"Early Mars was a watery world, but as the planet's climate changed this water retreated below the surface to form pools and 'groundwater'," European Space Agency (ESA) researcher Francesco Salese said in a press release.
"We traced this water in our study, as its scale and role is a matter of debate," he continued, "and we found the first geological evidence of a planet-wide groundwater system on Mars."
Using data from a trio of instruments - the High Resolution Stereo Camera (HRSC) aboard the ESA's Mars Express spacecraft, NASA's High Resolution Imaging Science Experiment (HiRISE), and the Context Camera aboard NASA's Mars Reconnaissance Orbiter - the ESA researchers explored two dozen enclosed craters in Mars' northern hemisphere.
On the floors of these craters, the team found features that suggest the craters once contained "pools and flows of water that changed and receded over time".

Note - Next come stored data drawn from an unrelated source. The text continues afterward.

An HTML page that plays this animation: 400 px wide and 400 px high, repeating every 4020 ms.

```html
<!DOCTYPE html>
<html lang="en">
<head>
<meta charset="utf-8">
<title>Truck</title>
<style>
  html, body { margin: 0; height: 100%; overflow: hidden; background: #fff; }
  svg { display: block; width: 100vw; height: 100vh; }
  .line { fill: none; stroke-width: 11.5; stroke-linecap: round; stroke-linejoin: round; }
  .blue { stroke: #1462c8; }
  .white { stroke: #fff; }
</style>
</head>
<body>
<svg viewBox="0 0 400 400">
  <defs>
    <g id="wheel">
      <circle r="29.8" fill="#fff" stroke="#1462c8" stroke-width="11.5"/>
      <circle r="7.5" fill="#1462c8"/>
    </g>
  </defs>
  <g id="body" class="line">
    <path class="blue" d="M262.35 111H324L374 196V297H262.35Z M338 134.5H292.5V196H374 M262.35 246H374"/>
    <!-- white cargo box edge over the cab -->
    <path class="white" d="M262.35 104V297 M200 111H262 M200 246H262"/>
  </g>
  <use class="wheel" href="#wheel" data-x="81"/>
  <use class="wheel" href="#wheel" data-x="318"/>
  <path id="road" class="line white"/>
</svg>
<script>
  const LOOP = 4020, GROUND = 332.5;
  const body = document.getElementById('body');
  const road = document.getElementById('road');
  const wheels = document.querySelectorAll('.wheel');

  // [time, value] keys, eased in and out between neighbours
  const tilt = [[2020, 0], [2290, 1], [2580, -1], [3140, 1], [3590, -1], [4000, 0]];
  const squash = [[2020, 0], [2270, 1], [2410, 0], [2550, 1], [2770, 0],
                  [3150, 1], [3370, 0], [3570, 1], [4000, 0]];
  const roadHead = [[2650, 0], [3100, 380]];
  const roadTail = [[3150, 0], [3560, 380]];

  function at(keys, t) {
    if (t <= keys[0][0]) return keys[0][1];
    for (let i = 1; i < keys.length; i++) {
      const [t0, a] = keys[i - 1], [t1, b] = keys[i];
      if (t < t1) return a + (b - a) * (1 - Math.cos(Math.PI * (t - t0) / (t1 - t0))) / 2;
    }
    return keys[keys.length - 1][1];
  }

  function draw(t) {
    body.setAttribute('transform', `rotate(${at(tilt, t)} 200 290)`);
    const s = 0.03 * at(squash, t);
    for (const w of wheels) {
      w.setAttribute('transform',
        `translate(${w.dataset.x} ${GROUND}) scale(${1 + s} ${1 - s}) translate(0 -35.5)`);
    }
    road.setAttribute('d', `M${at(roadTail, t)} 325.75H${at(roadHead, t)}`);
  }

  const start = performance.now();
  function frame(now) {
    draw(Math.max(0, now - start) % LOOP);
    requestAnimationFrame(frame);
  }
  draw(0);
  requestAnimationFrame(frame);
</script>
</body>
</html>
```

They were even able to estimate past water levels and found they matched up with the expected shorelines of an ocean that many believe existed on Mars between three and four billion years ago - and which may have been connected to a system of subterranean lakes.
Water is a key indicator of life, so any evidence of water on Mars lends credence to the idea that the planet might have once been home to living organisms.
But evidence of a groundwater system isn't the only ESA discovery with life-on-Mars implications - within five of the craters they examined, the team also found signs of minerals that past research has connected to the emergence of life on Earth.
As Mars Express project scientist Dmitri Titov noted, the discovery could help researchers pinpoint the spots on Mars most likely to contains evidence of past life on the Red Planet - potentially putting us one step closer to finding extraterrestrial life.